April 5, 2005
It’s Time for a Knockout: Round III of the Energy Bill Features More of the Same Giveaways to Corporations, Does Not Protect Consumers or the Environment
Statement by Joan Claybrook, President, Public Citizen
Note: Today, the House Energy and Commerce Committee holds a full mark-up of the draft energy legislation.
The latest energy bill – this one a draft released by House Energy Committee Chairman Joe Barton (R-Texas) – offers more of the same failed proposals that have doomed energy legislation in the past two Congresses. It showers nuclear and oil companies with subsidies, gives polluters a break from protecting the environment and promotes further electricity deregulation while doing nothing to protect consumers from high energy prices.
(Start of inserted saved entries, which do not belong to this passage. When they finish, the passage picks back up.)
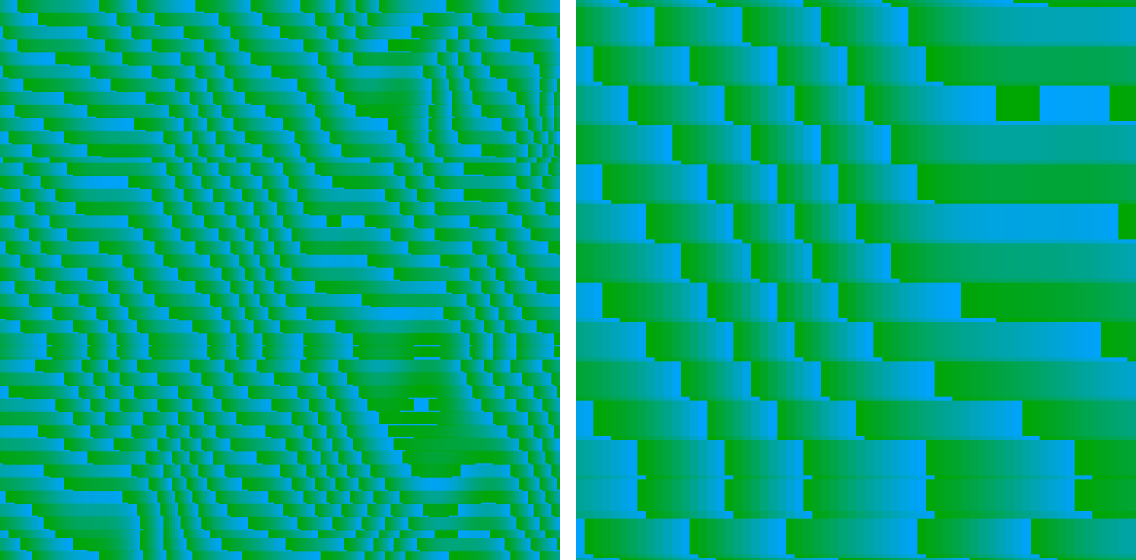
Left, the full canvas; right, a detail of the centre.
Give the GLSL for this background, as a WebGL 2 fragment shader.

```glsl
#version 300 es
precision highp float;
// Staggered horizontal bands of green-to-blue sawtooth ramps, bent by a wavy phase field.
uniform vec2 u_resolution;
out vec4 fragColor;

// Round swelling of the phase field
float hump(vec2 p, vec2 center, float radius) {
  vec2 d = (p - center) / radius;
  return exp(-dot(d, d));
}

// Phase in cycles; p runs right and down from the upper left
float phaseField(vec2 p) {
  float waves = 0.70 * sin(9.0 * p.x + 4.0 * p.y + 1.0)
              + 0.40 * sin(17.0 * p.x - 7.0 * p.y + 2.0)
              + 0.22 * sin(29.0 * p.x + 11.0 * p.y);
  float phase = 12.5 * p.x - 15.4 * p.y + waves * mix(0.6, 1.2, p.x);
  phase -= 2.2 * hump(p, vec2(0.27, 0.88), 0.13);
  phase += 2.5 * hump(p, vec2(0.72, 0.86), 0.13);
  phase -= 2.5 * hump(p, vec2(0.74, 0.12), 0.10);
  phase += 4.5 * hump(p, vec2(1.05, 0.22), 0.11);
  return phase;
}

vec3 bandColor(vec2 uv) {
  // Bands, with two thin ones and one of double height
  float band = (1.0 - uv.y) * 42.67;
  band += 0.6 * step(12.4, band);
  band += 0.4 * step(41.6, band);
  float row = floor(band);
  float within = band - row;
  if (row == 27.0) { row = 26.0; within = 0.5 + 0.5 * within; }

  // Fine columns, and a small notch along the lower rim of each band
  float column = (floor(uv.x * 192.0) + 0.5) / 192.0;
  float phase = phaseField(vec2(column, (row + 0.2) / 42.67));
  phase -= 0.09 * step(0.9, within);

  float ramp = pow(fract(phase), 1.1);
  return vec3(0.0, mix(0.65, 0.64, ramp), ramp);
}

void main() {
  // Average a 3 by 3 grid of samples to smooth the edges
  vec3 sum = vec3(0.0);
  for (int i = 0; i < 9; i++) {
    vec2 offset = (vec2(i % 3, i / 3) - 1.0) / 3.0;
    sum += bandColor((gl_FragCoord.xy + offset) / u_resolution);
  }
  fragColor = vec4(sum / 9.0, 1.0);
}
```
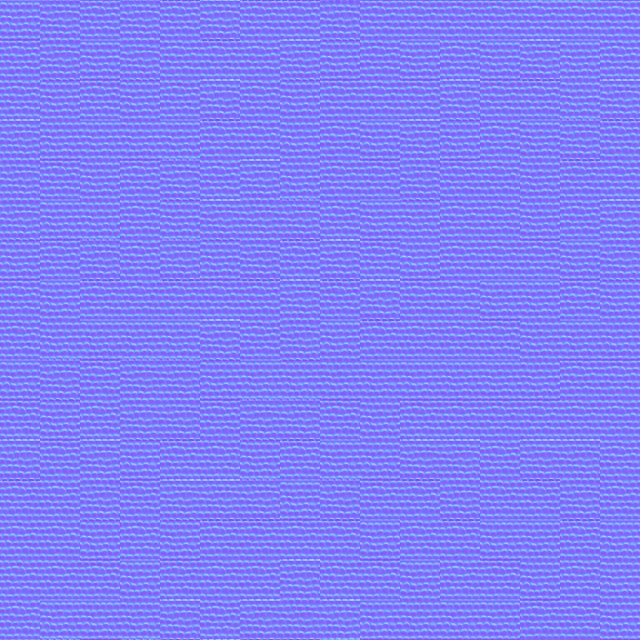
A WebGL 2 fragment shader for this texture map:

```glsl
#version 300 es
precision highp float;
// Normal map of a woven, scaly relief: 16 by 16 square patches, each holding
// six staggered rows of six rounded bumps. A height field is differenced into
// slopes; patches share a few variants, so that many of them join up.

uniform vec2 u_resolution;
out vec4 fragColor;

float hash(vec2 p) {
    vec3 q = fract(vec3(p.xyx) * vec3(0.1031, 0.1030, 0.0973));
    q += dot(q, q.yzx + 33.33);
    return fract((q.x + q.y) * q.z);
}

float noise(vec2 p) {
    vec2 i = floor(p), f = fract(p);
    f = f * f * (3.0 - 2.0 * f);
    return mix(mix(hash(i), hash(i + vec2(1, 0)), f.x),
               mix(hash(i + vec2(0, 1)), hash(i + 1.0), f.x), f.y);
}

// Relief height at p in patch units; column is fixed so that only the
// horizontal patch borders make a sharp step.
float height(vec2 p, float column) {
    vec2 patchId = mod(vec2(column, floor(p.y)), 16.0);
    vec2 local = p - vec2(column, floor(p.y));
    float pick = hash(patchId + 7.0);
    float variant = floor(3.0 * pick * sqrt(pick));
    vec2 seed = vec2(variant * 19.0, variant * 31.0);

    // Uneven rows, fading out at the patch borders
    vec2 inset = clamp(local * (1.0 - local) * 6.0, 0.0, 1.0);
    local += (vec2(noise(local * 6.0 + seed), noise(local * 6.0 + seed + 50.0)) - 0.5)
           * vec2(0.06, 0.06) * inset.x * inset.y;
    float y = local.y * 6.0 + variant * 0.31;
    float row = floor(y);

    // Staggered bumps with slightly different sizes
    float x = local.x * 6.0 + 0.5 * mod(row, 2.0) + variant * 0.37
            + 0.25 * hash(vec2(mod(row, 6.0), variant + 3.0));
    float side = abs(fract(x) - 0.5) * 2.0;
    float size = hash(vec2(mod(floor(x), 6.0), mod(row, 6.0)) + seed + 9.0);

    // Slow rise to a rounded crest, then a steeper drop
    float t = fract(y);
    float crest = 0.62 + 0.1 * (size - 0.5) - 0.16 * side * side;
    float ramp = min(t / crest, 1.0);
    float rise = mix(ramp, smoothstep(0.0, 1.0, ramp), 0.3);
    float drop = 1.0 - smoothstep(crest - 0.03, crest + 0.37, t);
    float groove = 0.65 * smoothstep(0.35, 1.0, side);
    return rise * drop * (1.0 - groove) * (0.85 + 0.3 * size);
}

void main() {
    vec2 p = gl_FragCoord.xy / u_resolution * 16.0;
    float column = floor(p.x);
    float e = max(0.016, 8.0 / u_resolution.y);

    // Central differences give the surface slope
    vec2 slope = vec2(height(p + vec2(e, 0), column) - height(p - vec2(e, 0), column),
                      height(p + vec2(0, e), column) - height(p - vec2(0, e), column)) / (2.0 * e);

    // Fine grain on the surface
    vec2 grain = vec2(noise(p * 20.0), noise(p * 20.0 + 400.0)) - 0.5;
    vec2 tilt = -slope * vec2(0.0065, 0.0115) + grain * vec2(0.03, 0.05);
    tilt.y = clamp(tilt.y, -0.2, 0.42);

    // Pack the tilt around the neutral normal; up-facing edges turn pale
    vec3 color = vec3(0.497 + tilt.x, 0.505 + tilt.y, 0.98);
    color.r += 0.9 * tilt.y * tilt.y + 1.2 * max(tilt.y - 0.3, 0.0);
    color.b += 0.08 * max(tilt.y, 0.0) - 0.5 * max(-tilt.y - 0.15, 0.0);
    fragColor = vec4(clamp(color, 0.0, 1.0), 1.0);
}
```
Indeed, oil prices continue to soar despite Congress passing a billion-dollar subsidy in October 2004 to encourage more domestic energy production and its March 16 budget vote to open Alaska’s Arctic National Wildlife Refuge to oil drilling. You would think that such a radical change in federal oil production policy (the successful Senate vote represented the first time in 24 years that the Senate has approved the measure) would send a clear signal to oil traders in New York. But the prices of oil and gasoline have only skyrocketed since the vote, raising doubts about the claim by the Bush administration and Congress that giving energy producers what they want will somehow lower prices for consumers.
Energy prices are at record highs because recent mergers have left domestic oil and gas markets uncompetitive (this week’s proposed merger of ChevronTexaco and Unocal certainly won’t help) and the energy traders that set prices are left largely unregulated. The bill not only lacks any requirement for strong fuel economy standards to cut back on overconsumption, but it attempts to undercut strong standards in the future by limiting the basis for issuing them. It also extends – rather than ends – a harmful credit to auto companies that sell dual-fuel vehicles, whose tanks in fact are usually filled only with gasoline.
In addition, the draft energy bill ends the ability of states to have adequate input in the siting of controversial Liquefied Natural Gas facilities. To read Public Citizen’s analysis of the bill, click here.